* [Problem statement]: Below are records to return verbatim; the pictures are to be dropped.

* [Materials provided]:
┌──
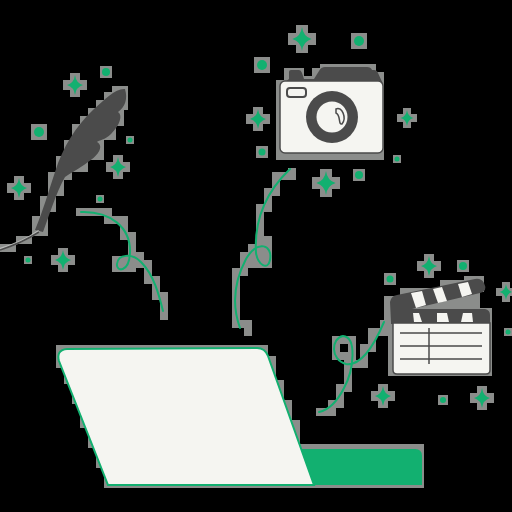
<!DOCTYPE html>
<html lang="en">
<head>
<meta charset="utf-8">
<title>Creative laptop illustration</title>
<style>
:root{--night:#000;--green:#12b070;--ink:#4b4b4b;--paper:#f5f5f1;--halo:#8b8d8b;--mist:#b9bbb9}
html,body{margin:0;background:var(--night);overflow:hidden}
svg{display:block;width:512px;height:512px}
.halo{fill:var(--halo);shape-rendering:crispEdges}
.halo-line{fill:none;stroke:var(--halo);stroke-width:8;stroke-linejoin:miter;shape-rendering:crispEdges}
.green{fill:var(--green)}
.ink{fill:var(--ink)}
.paper{fill:var(--paper)}
.outline{stroke:var(--ink);stroke-width:1.5}
.swirl{fill:none;stroke:var(--green);stroke-width:2;stroke-linecap:round}
.rule{fill:none;stroke:var(--ink);stroke-width:1.5}
</style>
</head>
<body>
<svg viewBox="0 0 512 512" role="img" aria-label="Laptop with a feather quill, a camera and a clapperboard rising from it among green sparkles">
<defs>
<g id="sparkle">
<path class="halo" d="M-5-12H5V-5H12V5H5V12H-5V5H-12V-5H-5Z"/>
<path class="green" d="M0-10Q1-2 8 0Q1 2 0 10Q-1 2-8 0Q-1-2 0-10Z"/>
</g>
<g id="dot">
<rect class="halo" x="-8" y="-8" width="16" height="16"/>
<circle class="green" r="5"/>
</g>
<g id="speck">
<rect class="halo" x="-4" y="-4" width="8" height="8"/>
<circle class="green" r="2.5"/>
</g>
</defs>
<rect width="512" height="512" fill="var(--night)"/>

<g id="swirls">
<path class="halo-line" d="M76 212H108V220H124V236H132V268H116V260H132V256H140V264H148V280H156V296H164V320"/>
<path class="halo-line" d="M292 168V176H276V192H268V208H260V240H268V264H252V248H260V256H244V272H236V324H248V336"/>
<path class="halo-line" d="M316 412H332V404H340V388H348V356H336V340H352V364H364V348H372V332H384V320"/>
<path class="swirl" d="M81 212C110 211 131 227 130 253C129 273 116 272 117 264C118 254 132 253 141 262C154 275 159 295 163 311"/>
<path class="swirl" d="M290 169C266 192 254 221 256 253C258 265 268 271 270 260C273 245 258 239 246 259C234 282 232 306 240 328"/>
<path class="swirl" d="M384 322C373 348 360 366 346 364C330 360 331 338 343 336C357 337 354 370 344 388C337 402 328 410 319 412"/>
</g>

<g id="sparkles">
<use href="#sparkle" x="75" y="85"/>
<use href="#dot" x="106" y="72" transform="translate(21.2 14.4) scale(.8)"/>
<use href="#dot" x="39" y="132"/>
<use href="#speck" x="130" y="140"/>
<use href="#sparkle" x="118" y="167"/>
<use href="#sparkle" x="19" y="188"/>
<use href="#speck" x="100" y="199"/>
<use href="#speck" x="28" y="260"/>
<use href="#sparkle" x="63" y="260"/>
<use href="#sparkle" transform="translate(302 39) scale(1.2)"/>
<use href="#dot" x="359" y="41"/>
<use href="#dot" x="262" y="65"/>
<use href="#sparkle" x="258" y="119"/>
<use href="#sparkle" transform="translate(407 118) scale(.8)"/>
<use href="#dot" transform="translate(262 152) scale(.7)"/>
<use href="#speck" x="397" y="159"/>
<use href="#dot" transform="translate(359 175) scale(.8)"/>
<use href="#sparkle" transform="translate(326 183) scale(1.2)"/>
<use href="#sparkle" x="429" y="266"/>
<use href="#dot" transform="translate(463 266) scale(.8)"/>
<use href="#dot" transform="translate(390 279) scale(.7)"/>
<use href="#sparkle" transform="translate(506 292) scale(.8)"/>
<use href="#speck" x="508" y="332"/>
<use href="#sparkle" x="383" y="396"/>
<use href="#dot" transform="translate(443 400) scale(.6)"/>
<use href="#sparkle" x="482" y="398"/>
</g>

<g id="quill">
<path class="halo" d="M104 92H112V86H128V110H124V126H116V140H104V160H88V172H72V180H64V196H56V212H48V236H32V244H16V252H0V244H16V236H32V216H40V196H48V172H56V156H64V140H72V124H80V116H88V108H96V100H104Z"/>
<path class="ink" d="M125 89C128 99 125 107 118 112C123 115 120 125 111 134C105 140 99 140 97 142C104 146 99 155 88 162C79 169 72 172 65 177C56 193 49 216 43 232L35 230C43 211 49 190 55 172C63 147 75 127 94 109C105 99 116 88 125 89Z"/>
<path d="M0 249Q22 243 39 231" fill="none" stroke="var(--mist)" stroke-width="2.5"/>
<path d="M0 250Q22 243 39 232" fill="none" stroke="var(--ink)" stroke-width="1.5"/>
</g>

<g id="camera">
<path class="halo" d="M276 80H284V68H304V76H312V68H320V64H376V72H384V160H276Z"/>
<path class="ink" d="M280 86L289 79V72Q289 70 291 70H299Q301 70 302 73L304 79H314L319 71Q321 67 325 67H367Q371 67 372 70H374Q377 70 378 73L383 84V90H280Z"/>
<rect class="paper outline" x="280" y="81" width="103" height="72" rx="5"/>
<rect x="287" y="88" width="19" height="9" rx="3" fill="none" stroke="var(--ink)" stroke-width="2"/>
<circle class="ink" cx="332" cy="117" r="26"/>
<circle class="paper" cx="332" cy="117" r="15.5"/>
<path d="M336 109C342 106 347 118 342 124C338 125 341 115 336 113Z" fill="none" stroke="var(--ink)" stroke-width="1.5"/>
</g>

<g id="clapperboard">
<path class="halo" d="M384 296H400V288H440V280H464V276H484V292H480V308H492V376H388V320H384Z"/>
<path class="ink" d="M391 322L390 302Q391 296 397 295L475 279Q481 278 484 283Q488 291 480 293L412 309H485Q490 310 490 315V324H391Z"/>
<g class="paper">
<path d="M411 293L422 291L426 305L416 308Z"/>
<path d="M433 289L442 287L447 301L438 303Z"/>
<path d="M458 284L468 282L472 294L462 297Z"/>
<path d="M413 313H419L422 322H414Z"/>
<path d="M437 313H447L449 322H437Z"/>
<path d="M463 313H472L473 322H461Z"/>
</g>
<path class="paper outline" d="M393 323H490V370Q490 374 486 374H397Q393 374 393 370Z"/>
<path class="rule" d="M400 333H482M400 346H482M400 359H482M429 328V364"/>
</g>

<g id="laptop">
<path class="halo" d="M56 345H268V356H276V380H284V400H292V420H300V444H424V488H104V468H96V448H88V428H80V404H72V384H64V368H56Z"/>
<path class="green" d="M302 449H415Q422 449 422 456V485H302Z"/>
<path class="paper" d="M67 349L257 348Q265 348 268 356L314 485H108L59 361Q56 350 67 349Z" stroke="var(--green)" stroke-width="2"/>
</g>
</svg>
</body>
</html>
└──
* [Written reply]:
<!DOCTYPE html>
<html lang="en">
<head>
<meta charset="utf-8">
<title>Creative laptop illustration</title>
<style>
:root{--night:#000;--green:#12b070;--ink:#4b4b4b;--paper:#f5f5f1;--halo:#8b8d8b;--mist:#b9bbb9}
html,body{margin:0;background:var(--night);overflow:hidden}
svg{display:block;width:512px;height:512px}
.halo{fill:var(--halo);shape-rendering:crispEdges}
.halo-line{fill:none;stroke:var(--halo);stroke-width:8;stroke-linejoin:miter;shape-rendering:crispEdges}
.green{fill:var(--green)}
.ink{fill:var(--ink)}
.paper{fill:var(--paper)}
.outline{stroke:var(--ink);stroke-width:1.5}
.swirl{fill:none;stroke:var(--green);stroke-width:2;stroke-linecap:round}
.rule{fill:none;stroke:var(--ink);stroke-width:1.5}
</style>
</head>
<body>
<svg viewBox="0 0 512 512" role="img" aria-label="Laptop with a feather quill, a camera and a clapperboard rising from it among green sparkles">
<defs>
<g id="sparkle">
<path class="halo" d="M-5-12H5V-5H12V5H5V12H-5V5H-12V-5H-5Z"/>
<path class="green" d="M0-10Q1-2 8 0Q1 2 0 10Q-1 2-8 0Q-1-2 0-10Z"/>
</g>
<g id="dot">
<rect class="halo" x="-8" y="-8" width="16" height="16"/>
<circle class="green" r="5"/>
</g>
<g id="speck">
<rect class="halo" x="-4" y="-4" width="8" height="8"/>
<circle class="green" r="2.5"/>
</g>
</defs>
<rect width="512" height="512" fill="var(--night)"/>

<g id="swirls">
<path class="halo-line" d="M76 212H108V220H124V236H132V268H116V260H132V256H140V264H148V280H156V296H164V320"/>
<path class="halo-line" d="M292 168V176H276V192H268V208H260V240H268V264H252V248H260V256H244V272H236V324H248V336"/>
<path class="halo-line" d="M316 412H332V404H340V388H348V356H336V340H352V364H364V348H372V332H384V320"/>
<path class="swirl" d="M81 212C110 211 131 227 130 253C129 273 116 272 117 264C118 254 132 253 141 262C154 275 159 295 163 311"/>
<path class="swirl" d="M290 169C266 192 254 221 256 253C258 265 268 271 270 260C273 245 258 239 246 259C234 282 232 306 240 328"/>
<path class="swirl" d="M384 322C373 348 360 366 346 364C330 360 331 338 343 336C357 337 354 370 344 388C337 402 328 410 319 412"/>
</g>

<g id="sparkles">
<use href="#sparkle" x="75" y="85"/>
<use href="#dot" x="106" y="72" transform="translate(21.2 14.4) scale(.8)"/>
<use href="#dot" x="39" y="132"/>
<use href="#speck" x="130" y="140"/>
<use href="#sparkle" x="118" y="167"/>
<use href="#sparkle" x="19" y="188"/>
<use href="#speck" x="100" y="199"/>
<use href="#speck" x="28" y="260"/>
<use href="#sparkle" x="63" y="260"/>
<use href="#sparkle" transform="translate(302 39) scale(1.2)"/>
<use href="#dot" x="359" y="41"/>
<use href="#dot" x="262" y="65"/>
<use href="#sparkle" x="258" y="119"/>
<use href="#sparkle" transform="translate(407 118) scale(.8)"/>
<use href="#dot" transform="translate(262 152) scale(.7)"/>
<use href="#speck" x="397" y="159"/>
<use href="#dot" transform="translate(359 175) scale(.8)"/>
<use href="#sparkle" transform="translate(326 183) scale(1.2)"/>
<use href="#sparkle" x="429" y="266"/>
<use href="#dot" transform="translate(463 266) scale(.8)"/>
<use href="#dot" transform="translate(390 279) scale(.7)"/>
<use href="#sparkle" transform="translate(506 292) scale(.8)"/>
<use href="#speck" x="508" y="332"/>
<use href="#sparkle" x="383" y="396"/>
<use href="#dot" transform="translate(443 400) scale(.6)"/>
<use href="#sparkle" x="482" y="398"/>
</g>

<g id="quill">
<path class="halo" d="M104 92H112V86H128V110H124V126H116V140H104V160H88V172H72V180H64V196H56V212H48V236H32V244H16V252H0V244H16V236H32V216H40V196H48V172H56V156H64V140H72V124H80V116H88V108H96V100H104Z"/>
<path class="ink" d="M125 89C128 99 125 107 118 112C123 115 120 125 111 134C105 140 99 140 97 142C104 146 99 155 88 162C79 169 72 172 65 177C56 193 49 216 43 232L35 230C43 211 49 190 55 172C63 147 75 127 94 109C105 99 116 88 125 89Z"/>
<path d="M0 249Q22 243 39 231" fill="none" stroke="var(--mist)" stroke-width="2.5"/>
<path d="M0 250Q22 243 39 232" fill="none" stroke="var(--ink)" stroke-width="1.5"/>
</g>

<g id="camera">
<path class="halo" d="M276 80H284V68H304V76H312V68H320V64H376V72H384V160H276Z"/>
<path class="ink" d="M280 86L289 79V72Q289 70 291 70H299Q301 70 302 73L304 79H314L319 71Q321 67 325 67H367Q371 67 372 70H374Q377 70 378 73L383 84V90H280Z"/>
<rect class="paper outline" x="280" y="81" width="103" height="72" rx="5"/>
<rect x="287" y="88" width="19" height="9" rx="3" fill="none" stroke="var(--ink)" stroke-width="2"/>
<circle class="ink" cx="332" cy="117" r="26"/>
<circle class="paper" cx="332" cy="117" r="15.5"/>
<path d="M336 109C342 106 347 118 342 124C338 125 341 115 336 113Z" fill="none" stroke="var(--ink)" stroke-width="1.5"/>
</g>

<g id="clapperboard">
<path class="halo" d="M384 296H400V288H440V280H464V276H484V292H480V308H492V376H388V320H384Z"/>
<path class="ink" d="M391 322L390 302Q391 296 397 295L475 279Q481 278 484 283Q488 291 480 293L412 309H485Q490 310 490 315V324H391Z"/>
<g class="paper">
<path d="M411 293L422 291L426 305L416 308Z"/>
<path d="M433 289L442 287L447 301L438 303Z"/>
<path d="M458 284L468 282L472 294L462 297Z"/>
<path d="M413 313H419L422 322H414Z"/>
<path d="M437 313H447L449 322H437Z"/>
<path d="M463 313H472L473 322H461Z"/>
</g>
<path class="paper outline" d="M393 323H490V370Q490 374 486 374H397Q393 374 393 370Z"/>
<path class="rule" d="M400 333H482M400 346H482M400 359H482M429 328V364"/>
</g>

<g id="laptop">
<path class="halo" d="M56 345H268V356H276V380H284V400H292V420H300V444H424V488H104V468H96V448H88V428H80V404H72V384H64V368H56Z"/>
<path class="green" d="M302 449H415Q422 449 422 456V485H302Z"/>
<path class="paper" d="M67 349L257 348Q265 348 268 356L314 485H108L59 361Q56 350 67 349Z" stroke="var(--green)" stroke-width="2"/>
</g>
</svg>
</body>
</html>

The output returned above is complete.